For most visitors, the signature landmark in Barcelona is the Sagrada Familia. Some are drawn to its modern architecture, while others are in awe of the legacy of its architect, Antoni Gaudi. There are many other shining examples of his work throughout Barcelona, from the Parc Güell Park, the Pedrera ("Quarry") Building to the Casa Batlló (Batlló House) Building, as well as lesser-known buildings such as Casa Vicens and others in the Gràcia neighbourhood.
There is more to Barcelona's architecture than Gaudi, however, with Roman and medieval construction being another must-see attraction. Starting at the Plaça del Rei Square, you can pick up the exact route at the Museu d’història de Barcelona (Barcelona History Museum) and gaze upon the millennia of Roman history. You can similarly take the opportunity to marvel at the medieval architecture that also characterises the city. In the Barri Gòtic (Gothic neighbourhood), you can visit La Reial Acadèmia de Medicina (The Royal Academy of Medicine). It is a relatively unknown site, yet its architectural aesthetics are not the sole attraction: its history is equally fascinating. Dissections used to be performed here before an audience seated in wooden chairs.
We aren’t all history buffs, so for those with more modern tastes, you can enjoy exploring the Museu Europeu d’Art Modern (European Museum of Modern Art). The 18th century building is an attraction in itself, and it houses a permanent collection of contemporary paintings and modern figurative sculptures.
There’s more to exploring Barcelona's culture than just museums and buildings: you can enjoy art while walking through the city. The Sant Josep Oriol and Pi Squares are home to a crowd of painters every weekend. There’s also a fine example of collaborative art by Spanish and American artists Roy Lichtenstein and Diego Delgado, the Cara de Barcelona ("Barcelona's Head") sculpture to be found at the Moll de la Fusta near the beach. Other nearby attractions include the unique El cometa herido ("Wounded Comet") sculpture by Rebecca Horn, a tribute to the Barceloneta Beach neighbourhood.
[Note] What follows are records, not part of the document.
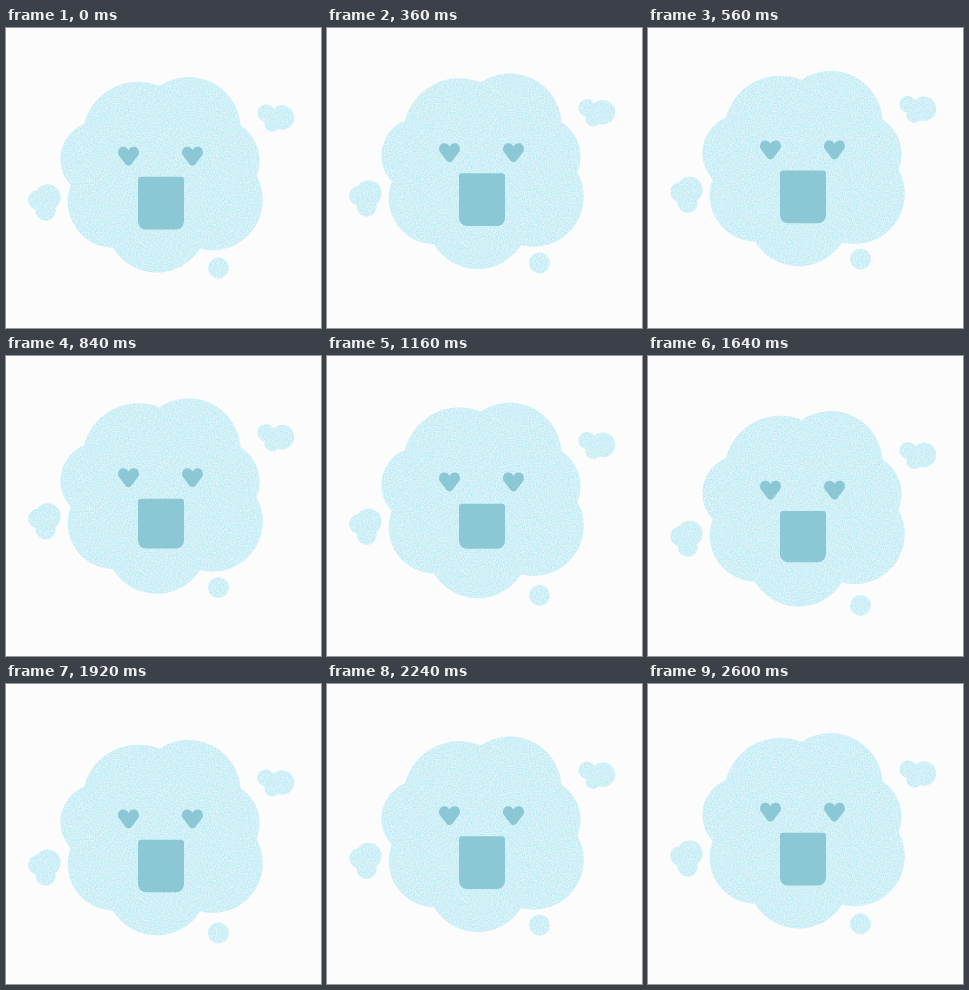
An HTML page for the animation above (2640 ms loop, 315 by 300 pixels).

```html
<!DOCTYPE html>
<html lang="en">
<head>
<meta charset="utf-8">
<title>Happy cloud</title>
<style>
  html, body { margin: 0; width: 100%; height: 100%; overflow: hidden; background: #fcfcfc; }
  svg { display: block; width: 315px; height: 300px; }
</style>
</head>
<body>
<svg viewBox="0 0 315 300">
  <defs>
    <filter id="grain" filterUnits="userSpaceOnUse" x="0" y="0" width="315" height="300" color-interpolation-filters="sRGB">
      <feTurbulence type="fractalNoise" baseFrequency=".85" numOctaves="2" seed="4"/>
      <feColorMatrix values="0 0 0 0 1  0 0 0 0 1  0 0 0 0 1  0 0 0 1.2 -.3"/>
      <feComposite in2="SourceGraphic" operator="in" result="specks"/>
      <feMerge><feMergeNode in="SourceGraphic"/><feMergeNode in="specks"/></feMerge>
    </filter>
    <path id="heart" d="M0-6C-2-10.5-10.5-11-10.5-3C-10.5-.5-7.5 1.5-3.2 8Q0 11.5 3.2 8C7.5 1.5 10.5-.5 10.5-3C10.5-11 2-10.5 0-6Z"/>
  </defs>
  <g fill="#bceaf4" filter="url(#grain)">
    <path id="cloud" d="M78 96A56 56 0 0 1 153.5 58A52 52 0 0 1 234.5 97.5A41.5 41.5 0 0 1 250.5 148
      A50 50 0 0 1 194 220.5A51 51 0 0 1 107 219.7A46 46 0 0 1 64.8 157.2A38 38 0 0 1 78 96Z"/>
    <path id="left" d="M31 162A13 13 0 1 1 49.3 180A10 10 0 1 1 29.7 181.6A10 10 0 0 1 31 162Z"/>
    <path id="right" d="M267.3 80.7A12.3 12.3 0 1 1 271.6 101A7.5 7.5 0 0 1 259 93.5A8.5 8.5 0 1 1 267.3 80.7Z"/>
    <circle id="drop" cx="212.5" cy="240" r="10.4"/>
  </g>
  <g id="face" fill="#80c1cf" opacity=".85">
    <use href="#heart" x="122.5" y="128"/>
    <use href="#heart" x="186.5" y="128"/>
    <path id="mouth"/>
  </g>
</svg>
<script>
const LOOP = 2640, STEP = 40;
const $ = id => document.getElementById(id);

// Eased progress from 0 to 1 between two times
function ease(t, from, to) {
  const p = Math.min(1, Math.max(0, (t - from) / (to - from)));
  return (1 - Math.cos(Math.PI * p)) / 2;
}

// Rise until `high`, sink until `low`, then return to rest between `leave` and `rest`
const bob = (t, size, high, low, leave, rest) =>
  size * (2 * ease(t, high, low) - ease(t, 0, high) - ease(t, leave, rest));

const shift = (id, y) => $(id).setAttribute('transform', `translate(0 ${y})`);

function drawMouth(squash) {
  const top = 148.8 + 1.4 * squash, bottom = 201.5 - 6.6 * squash;
  $('mouth').setAttribute('d',
    `M135 ${top}H175a3 3 0 0 1 3 3V${bottom - 8}a8 8 0 0 1-8 8H140a8 8 0 0 1-8-8V${top + 3}a3 3 0 0 1 3-3Z`);
}

function draw(now) {
  const t = Math.floor(now % LOOP / STEP) * STEP;
  const body = bob(t, 7, 720, 1840, 1840, LOOP);
  const light = bob(t, 9.5, 680, 1680, 1840, 2360);
  shift('cloud', body);
  shift('face', body);
  shift('left', bob(t, 9.5, 780, 1820, 1820, 2440));
  shift('right', light);
  shift('drop', light);
  drawMouth(ease(t, 560, 1240) - ease(t, 1240, 1800));
  requestAnimationFrame(() => draw(performance.now() - start));
}
const start = performance.now();
draw(0);
</script>
</body>
</html>
```
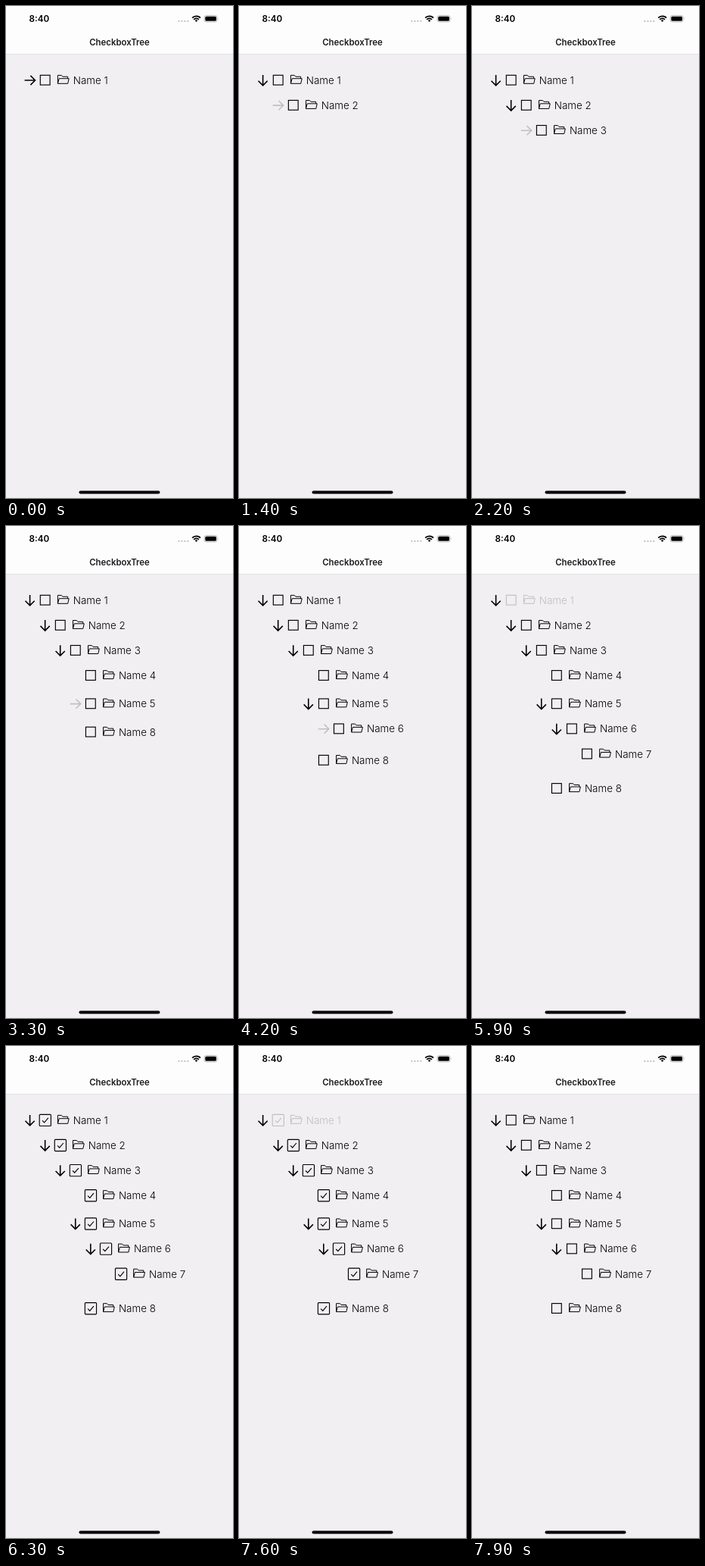
Animation of 300 by 649 pixels, one loop 8 s. Source, as an HTML page:

```html
<!DOCTYPE html>
<html lang="en">
<head>
<meta charset="utf-8">
<title>CheckboxTree</title>
<style>
  html, body { margin: 0; width: 100%; height: 100%; overflow: hidden; background: #f1eff2; }
  svg { display: block; font-family: Inter, sans-serif; }
  .line { fill: none; stroke: #000; }
  .semi { font-weight: 600; }
  .item text { font-size: 13.4px; font-weight: 300; }
</style>
</head>
<body>
<svg width="300" height="649" viewBox="0 0 300 649">
  <defs>
    <path id="arrow" class="line" stroke-width="1.6" d="M24.6 98H38.4M32.4 91.9L38.5 98L32.4 104.1"/>
    <rect id="empty" class="line" stroke-width="1.15" x="45.3" y="91.3" width="12.8" height="12.8"/>
    <g id="checked" class="line" stroke-width="1.15">
      <rect x="44.2" y="90.3" width="15.2" height="15.2" rx="1"/>
      <path d="M48 98.3L50.6 101L55.8 94.9"/>
    </g>
    <path id="folder" class="line" stroke-width="1" stroke-linejoin="round"
      d="M68.4 102.3V91.4H73.3L74.9 93.2H81.6V95.7M68.4 102.3L70.2 95.7H83.2L81.7 102.3Z"/>
  </defs>

  <rect width="300" height="63.5" fill="#fdfdfe"/>
  <rect y="63" width="300" height="1" fill="#e2e1e4"/>
  <text class="semi" x="30.5" y="21" font-size="11.7">8:40</text>
  <text class="semi" x="150" y="52.2" font-size="11.4" text-anchor="middle" fill="#1c1c1e">CheckboxTree</text>

  <path stroke="#b9b9bc" stroke-width="2.2" stroke-linecap="round" d="M228.4 20h0M232.4 20h0M236.3 20h0M240.2 20h0"/>
  <g class="line" stroke-width="1.7">
    <path d="M246.1 15.7A7.4 7.4 0 0 1 256.9 15.7"/>
    <path d="M248.1 17.8A4.7 4.7 0 0 1 254.9 17.8"/>
  </g>
  <path d="M251.5 21L249.7 19.2A2.6 2.6 0 0 1 253.3 19.2Z"/>
  <rect x="262.1" y="12.6" width="17" height="8.4" rx="2.5" fill="none" stroke="#a9a9ac" stroke-width=".8"/>
  <rect x="263.3" y="13.8" width="14.6" height="6" rx="1.5"/>
  <path d="M280.1 15.4Q281.3 16.8 280.1 18.2Z" fill="#a9a9ac"/>

  <g id="tree"></g>
  <rect x="96.5" y="639.6" width="107" height="3.8" rx="1.9"/>
</svg>

<script>
const LOOP = 8000, STEP = 100, RELEASE = 250;
const tree = document.getElementById('tree');

// openAt: when the arrow is pressed; leaves have none
const rows = [
  { name: 'Name 1', level: 0, y: 98, openAt: 500 },
  { name: 'Name 2', level: 1, y: 131.1, parent: 0, openAt: 1400 },
  { name: 'Name 3', level: 2, y: 164.2, parent: 1, openAt: 2200 },
  { name: 'Name 4', level: 3, y: 197.3, parent: 2 },
  { name: 'Name 5', level: 3, y: 234.6, parent: 2, openAt: 3300 },
  { name: 'Name 6', level: 4, y: 267.7, parent: 4, openAt: 4200 },
  { name: 'Name 7', level: 5, y: 300.8, parent: 5 },
  { name: 'Name 8', level: 3, y: 271.9, parent: 2, pushedBy: [4, 5] }
];
const CHECK = 5900, UNCHECK = 7600, PUSH = 37.2;

const easeInOut = k => k < .5 ? 2 * k * k : 1 - 2 * (1 - k) ** 2;

// Dim to 0.2 while pressed, then ease back after the release
function pressOpacity(t, pressedAt, lead = 50) {
  const since = t - pressedAt;
  if (since < 0) return 1;
  if (since < STEP) return .2;
  return .2 + .8 * easeInOut(Math.min(1, (since - STEP + lead) / RELEASE));
}

const isOpen = (row, t) => t >= row.openAt + STEP;

for (const row of rows) {
  const hasArrow = row.openAt !== undefined;
  const g = document.createElementNS('http://www.w3.org/2000/svg', 'g');
  g.innerHTML = (hasArrow ? '<use class="toggle" href="#arrow"/>' : '') +
    `<g class="item"><use class="box"/><use href="#folder"/>
     <text x="88.8" y="102.8">${row.name}</text></g>`;
  tree.append(g);
  row.group = g;
  for (const part of ['toggle', 'item', 'box']) row[part] = g.querySelector('.' + part);
}

function draw(t) {
  const checked = t >= CHECK + STEP && t < UNCHECK + STEP;
  for (const row of rows) {
    const visible = row.parent === undefined || isOpen(rows[row.parent], t);
    const pushes = (row.pushedBy || []).filter(i => isOpen(rows[i], t)).length;
    row.group.setAttribute('display', visible ? 'inline' : 'none');
    row.group.setAttribute('transform', `translate(${row.level * 20.05} ${row.y + pushes * PUSH - 98})`);
    row.box.setAttribute('href', checked ? '#checked' : '#empty');
    if (row.toggle) {
      row.toggle.setAttribute('transform', `rotate(${isOpen(row, t) ? 90 : 0} 31.6 98)`);
      row.toggle.setAttribute('opacity', pressOpacity(t, row.openAt));
    }
  }
  rows[0].item.setAttribute('opacity', t < UNCHECK ? pressOpacity(t, CHECK, 10) : pressOpacity(t, UNCHECK));
}

const start = performance.now();
function frame() {
  const t = (performance.now() - start) % LOOP;
  draw(Math.floor(t / STEP) * STEP);
  requestAnimationFrame(frame);
}
frame();
</script>
</body>
</html>
```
Art, culture, that which is everlasting and that which is fleeing, the old and the new – everything comes together and has its niche in Barcelona. Thus, any corner of any neighbourhood can give life to a work of art.
- Sagrada Familia is the first landmark to visit. Carrer de Mallorca, 401, 08013 Barcelona, http://www.sagradafamilia.org
- La Casa Batlló is another fine example of the Antoni Gaudí legacy. Passeig de Gràcia, 43 08007 Barcelona +34 93 216 03 06 https://www.casabatllo.es/
- The Museu d’història de Barcelona houses a great collection of paintings. Baixada de la Llibreteria, 7 08002 Barcelona +34 932 562 100 http://museuhistoria.bcn.cat
- Parc Güell is the most famous park in Barcelona. 08024 Barcelona 902 200 302 http://www.parkguell.cat/es
- Las Ramblas is a popular street among tourists and locals alike. In between the restaurants and shops, street artists entertain you with their performances.